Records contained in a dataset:

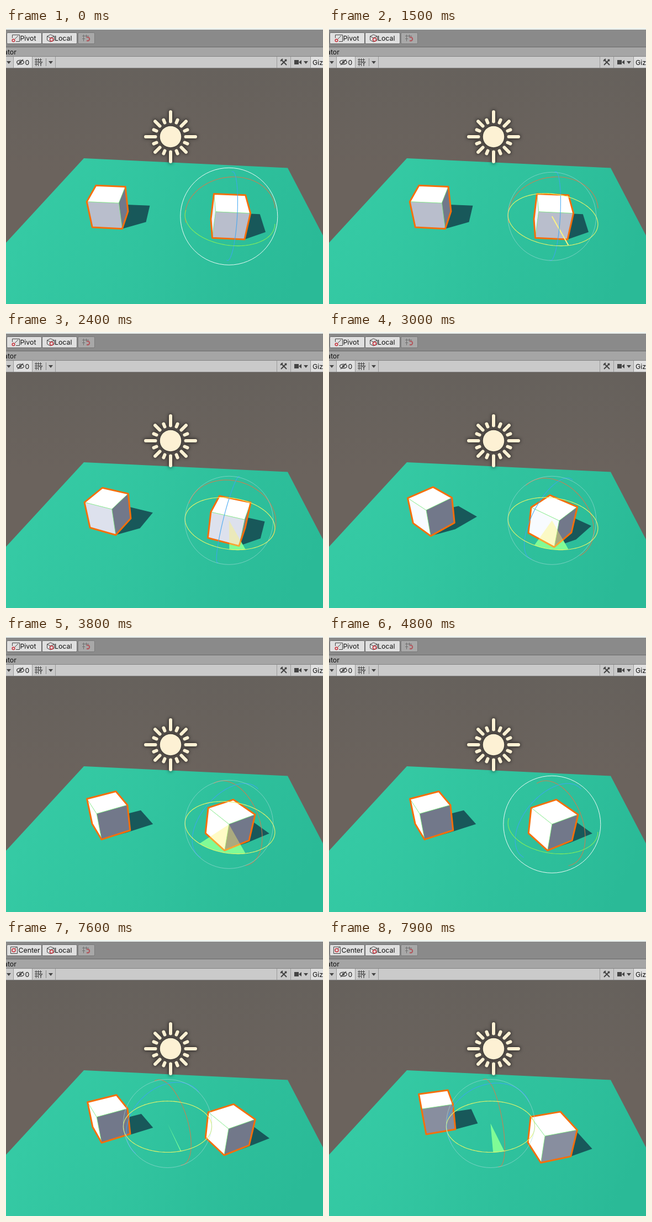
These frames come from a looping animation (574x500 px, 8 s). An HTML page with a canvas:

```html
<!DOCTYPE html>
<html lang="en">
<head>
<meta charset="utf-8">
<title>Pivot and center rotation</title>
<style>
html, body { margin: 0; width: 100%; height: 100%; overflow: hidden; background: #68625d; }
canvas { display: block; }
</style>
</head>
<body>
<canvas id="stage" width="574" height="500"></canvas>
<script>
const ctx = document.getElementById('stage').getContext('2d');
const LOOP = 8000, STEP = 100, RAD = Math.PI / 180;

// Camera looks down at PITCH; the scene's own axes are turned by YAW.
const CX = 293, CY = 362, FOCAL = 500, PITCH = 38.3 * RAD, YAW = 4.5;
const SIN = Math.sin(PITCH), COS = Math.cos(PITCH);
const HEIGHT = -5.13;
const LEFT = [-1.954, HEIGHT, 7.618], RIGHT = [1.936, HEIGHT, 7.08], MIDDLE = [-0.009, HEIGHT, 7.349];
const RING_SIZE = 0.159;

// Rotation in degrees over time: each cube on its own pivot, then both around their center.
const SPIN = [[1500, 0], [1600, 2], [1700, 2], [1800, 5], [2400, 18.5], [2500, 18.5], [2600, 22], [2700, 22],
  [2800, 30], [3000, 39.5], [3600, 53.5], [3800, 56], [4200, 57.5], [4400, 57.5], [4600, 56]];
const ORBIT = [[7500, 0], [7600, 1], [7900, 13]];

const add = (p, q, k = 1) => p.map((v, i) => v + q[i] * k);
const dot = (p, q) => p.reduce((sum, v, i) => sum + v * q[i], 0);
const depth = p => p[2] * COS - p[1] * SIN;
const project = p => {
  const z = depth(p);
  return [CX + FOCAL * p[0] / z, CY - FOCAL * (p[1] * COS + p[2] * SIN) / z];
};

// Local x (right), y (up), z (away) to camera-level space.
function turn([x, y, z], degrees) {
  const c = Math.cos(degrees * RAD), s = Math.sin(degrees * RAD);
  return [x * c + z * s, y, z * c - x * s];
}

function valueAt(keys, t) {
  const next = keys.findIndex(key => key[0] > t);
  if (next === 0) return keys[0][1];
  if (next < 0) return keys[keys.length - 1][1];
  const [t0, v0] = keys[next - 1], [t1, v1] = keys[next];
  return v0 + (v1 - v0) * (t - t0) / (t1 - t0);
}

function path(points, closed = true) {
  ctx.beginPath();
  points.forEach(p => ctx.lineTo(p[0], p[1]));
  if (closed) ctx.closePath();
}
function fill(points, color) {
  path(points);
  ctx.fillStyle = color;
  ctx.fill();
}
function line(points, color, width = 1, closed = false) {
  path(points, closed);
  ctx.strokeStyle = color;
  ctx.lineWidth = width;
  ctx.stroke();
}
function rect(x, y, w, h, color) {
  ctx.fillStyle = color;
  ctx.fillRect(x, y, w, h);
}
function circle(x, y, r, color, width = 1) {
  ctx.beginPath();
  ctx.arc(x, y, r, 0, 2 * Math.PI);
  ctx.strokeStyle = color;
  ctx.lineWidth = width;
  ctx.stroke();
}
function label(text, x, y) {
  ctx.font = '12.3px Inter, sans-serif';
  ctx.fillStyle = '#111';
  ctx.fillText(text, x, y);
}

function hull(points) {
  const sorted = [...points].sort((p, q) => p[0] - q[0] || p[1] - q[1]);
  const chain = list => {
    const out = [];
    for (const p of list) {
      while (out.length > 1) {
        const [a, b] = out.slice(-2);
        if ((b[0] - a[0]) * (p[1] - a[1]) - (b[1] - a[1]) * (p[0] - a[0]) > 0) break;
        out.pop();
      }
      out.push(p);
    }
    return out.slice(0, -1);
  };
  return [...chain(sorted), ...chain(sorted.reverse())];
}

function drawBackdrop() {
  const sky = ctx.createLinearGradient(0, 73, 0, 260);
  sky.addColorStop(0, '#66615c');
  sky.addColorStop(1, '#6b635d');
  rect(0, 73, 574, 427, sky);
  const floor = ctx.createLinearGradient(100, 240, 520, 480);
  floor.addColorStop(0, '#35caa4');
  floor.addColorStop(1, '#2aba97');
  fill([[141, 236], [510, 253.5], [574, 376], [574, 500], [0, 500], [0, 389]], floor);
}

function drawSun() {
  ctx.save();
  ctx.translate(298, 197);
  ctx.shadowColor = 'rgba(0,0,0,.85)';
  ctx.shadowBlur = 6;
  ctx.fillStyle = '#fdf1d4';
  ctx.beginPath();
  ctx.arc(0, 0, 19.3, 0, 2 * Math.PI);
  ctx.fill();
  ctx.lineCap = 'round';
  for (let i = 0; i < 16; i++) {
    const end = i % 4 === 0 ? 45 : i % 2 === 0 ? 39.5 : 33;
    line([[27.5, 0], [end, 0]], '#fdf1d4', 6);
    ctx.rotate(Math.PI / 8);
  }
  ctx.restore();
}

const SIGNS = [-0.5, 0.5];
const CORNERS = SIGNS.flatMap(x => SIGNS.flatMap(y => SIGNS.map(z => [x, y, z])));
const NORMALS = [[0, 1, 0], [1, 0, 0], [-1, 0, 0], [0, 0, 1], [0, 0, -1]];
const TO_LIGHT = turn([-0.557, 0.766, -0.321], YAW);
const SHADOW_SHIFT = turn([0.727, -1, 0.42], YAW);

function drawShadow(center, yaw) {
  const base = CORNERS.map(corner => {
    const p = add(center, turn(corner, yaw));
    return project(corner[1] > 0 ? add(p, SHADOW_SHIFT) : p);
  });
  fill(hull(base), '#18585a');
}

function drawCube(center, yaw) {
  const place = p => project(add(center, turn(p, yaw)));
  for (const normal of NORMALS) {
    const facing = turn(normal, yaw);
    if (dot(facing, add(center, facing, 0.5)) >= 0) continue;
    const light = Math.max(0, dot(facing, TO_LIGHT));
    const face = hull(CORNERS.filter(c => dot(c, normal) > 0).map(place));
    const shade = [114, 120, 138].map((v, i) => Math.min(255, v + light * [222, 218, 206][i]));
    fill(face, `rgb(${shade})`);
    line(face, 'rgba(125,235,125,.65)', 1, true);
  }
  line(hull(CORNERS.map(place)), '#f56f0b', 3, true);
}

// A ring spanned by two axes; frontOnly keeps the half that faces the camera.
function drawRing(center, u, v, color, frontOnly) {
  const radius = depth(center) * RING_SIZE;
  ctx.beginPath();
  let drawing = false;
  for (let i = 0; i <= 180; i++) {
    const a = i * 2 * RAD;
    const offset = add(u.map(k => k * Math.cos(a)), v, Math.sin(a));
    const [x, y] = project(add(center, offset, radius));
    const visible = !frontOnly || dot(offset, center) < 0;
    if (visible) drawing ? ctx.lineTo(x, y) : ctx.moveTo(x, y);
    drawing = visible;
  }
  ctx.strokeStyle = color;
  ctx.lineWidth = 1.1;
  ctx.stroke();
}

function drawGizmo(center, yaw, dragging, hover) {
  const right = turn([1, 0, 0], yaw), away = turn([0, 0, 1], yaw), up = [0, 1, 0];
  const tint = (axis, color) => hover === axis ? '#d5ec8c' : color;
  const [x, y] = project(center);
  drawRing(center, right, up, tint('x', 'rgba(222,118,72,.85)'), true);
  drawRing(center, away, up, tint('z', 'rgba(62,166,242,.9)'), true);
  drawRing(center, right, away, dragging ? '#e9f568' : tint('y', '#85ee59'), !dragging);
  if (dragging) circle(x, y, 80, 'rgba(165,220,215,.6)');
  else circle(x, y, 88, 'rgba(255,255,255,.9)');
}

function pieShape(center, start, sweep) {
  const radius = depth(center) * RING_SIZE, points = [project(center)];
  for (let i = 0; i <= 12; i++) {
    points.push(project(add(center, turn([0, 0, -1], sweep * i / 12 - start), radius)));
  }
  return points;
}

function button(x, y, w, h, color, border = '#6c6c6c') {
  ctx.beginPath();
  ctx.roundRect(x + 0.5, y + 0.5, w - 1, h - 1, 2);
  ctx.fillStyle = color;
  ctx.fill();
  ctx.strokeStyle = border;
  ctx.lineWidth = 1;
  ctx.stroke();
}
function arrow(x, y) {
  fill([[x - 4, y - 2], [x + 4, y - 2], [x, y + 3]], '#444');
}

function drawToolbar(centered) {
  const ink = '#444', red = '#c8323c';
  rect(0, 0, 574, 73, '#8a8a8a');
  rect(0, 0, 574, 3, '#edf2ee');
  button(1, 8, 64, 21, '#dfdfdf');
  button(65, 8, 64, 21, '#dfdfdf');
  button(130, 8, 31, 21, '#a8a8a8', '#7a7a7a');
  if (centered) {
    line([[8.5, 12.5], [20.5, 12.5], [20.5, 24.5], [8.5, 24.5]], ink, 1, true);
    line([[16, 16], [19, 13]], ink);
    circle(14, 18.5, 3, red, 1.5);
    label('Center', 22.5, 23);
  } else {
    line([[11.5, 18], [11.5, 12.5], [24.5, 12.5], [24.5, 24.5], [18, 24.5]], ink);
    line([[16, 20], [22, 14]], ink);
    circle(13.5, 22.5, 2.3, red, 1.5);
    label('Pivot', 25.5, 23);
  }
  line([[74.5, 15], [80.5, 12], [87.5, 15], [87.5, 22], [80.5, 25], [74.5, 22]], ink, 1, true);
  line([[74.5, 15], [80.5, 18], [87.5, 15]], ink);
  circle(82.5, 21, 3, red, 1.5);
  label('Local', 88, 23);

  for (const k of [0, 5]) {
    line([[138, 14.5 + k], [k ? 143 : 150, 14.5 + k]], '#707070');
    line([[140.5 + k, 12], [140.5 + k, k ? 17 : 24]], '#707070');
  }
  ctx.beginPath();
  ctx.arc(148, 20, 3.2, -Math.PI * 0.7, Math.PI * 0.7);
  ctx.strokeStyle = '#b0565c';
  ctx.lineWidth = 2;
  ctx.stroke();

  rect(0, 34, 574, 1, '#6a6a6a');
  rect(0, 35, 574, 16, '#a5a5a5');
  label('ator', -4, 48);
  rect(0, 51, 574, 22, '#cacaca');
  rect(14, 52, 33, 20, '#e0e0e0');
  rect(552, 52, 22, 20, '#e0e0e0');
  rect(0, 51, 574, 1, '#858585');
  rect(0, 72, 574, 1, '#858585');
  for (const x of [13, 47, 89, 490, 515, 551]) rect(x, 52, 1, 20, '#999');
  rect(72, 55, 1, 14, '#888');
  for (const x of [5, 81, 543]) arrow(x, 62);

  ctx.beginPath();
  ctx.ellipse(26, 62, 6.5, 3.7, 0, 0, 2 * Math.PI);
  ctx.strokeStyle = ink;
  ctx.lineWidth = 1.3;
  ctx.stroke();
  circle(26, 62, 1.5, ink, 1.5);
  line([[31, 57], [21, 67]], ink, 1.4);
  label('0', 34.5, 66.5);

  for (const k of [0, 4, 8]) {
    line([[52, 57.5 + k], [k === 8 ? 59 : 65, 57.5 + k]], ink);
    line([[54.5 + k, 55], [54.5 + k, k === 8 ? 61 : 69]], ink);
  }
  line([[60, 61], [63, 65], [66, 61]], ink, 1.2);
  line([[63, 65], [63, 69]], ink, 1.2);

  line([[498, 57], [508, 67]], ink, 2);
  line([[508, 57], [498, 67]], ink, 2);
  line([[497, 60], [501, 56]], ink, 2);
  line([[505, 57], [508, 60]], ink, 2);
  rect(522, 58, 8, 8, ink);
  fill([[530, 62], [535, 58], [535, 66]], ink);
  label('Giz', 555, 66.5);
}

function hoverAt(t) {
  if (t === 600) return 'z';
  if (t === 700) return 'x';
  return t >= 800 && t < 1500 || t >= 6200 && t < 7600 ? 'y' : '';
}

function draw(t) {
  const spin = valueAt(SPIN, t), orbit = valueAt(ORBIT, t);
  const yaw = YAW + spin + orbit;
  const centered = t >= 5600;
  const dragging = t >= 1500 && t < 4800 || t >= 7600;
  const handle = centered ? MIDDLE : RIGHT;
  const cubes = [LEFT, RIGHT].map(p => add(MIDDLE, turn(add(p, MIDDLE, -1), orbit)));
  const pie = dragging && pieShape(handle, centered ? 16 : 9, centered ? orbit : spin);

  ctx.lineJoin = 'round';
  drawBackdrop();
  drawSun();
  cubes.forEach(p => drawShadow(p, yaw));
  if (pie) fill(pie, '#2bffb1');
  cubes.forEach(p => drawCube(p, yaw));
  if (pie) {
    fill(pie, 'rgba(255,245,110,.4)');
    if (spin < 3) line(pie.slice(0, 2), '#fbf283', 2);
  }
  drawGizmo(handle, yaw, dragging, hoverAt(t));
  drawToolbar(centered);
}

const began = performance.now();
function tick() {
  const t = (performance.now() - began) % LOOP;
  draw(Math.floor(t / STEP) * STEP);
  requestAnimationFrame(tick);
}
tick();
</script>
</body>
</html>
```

▶ _Exercise brief_
Reproduce each line of the records in which the word "floor" appears.

▶ _Output for this task_
  const floor = ctx.createLinearGradient(100, 240, 520, 480);
  floor.addColorStop(0, '#35caa4');
  floor.addColorStop(1, '#2aba97');
  fill([[141, 236], [510, 253.5], [574, 376], [574, 500], [0, 500], [0, 389]], floor);
  draw(Math.floor(t / STEP) * STEP);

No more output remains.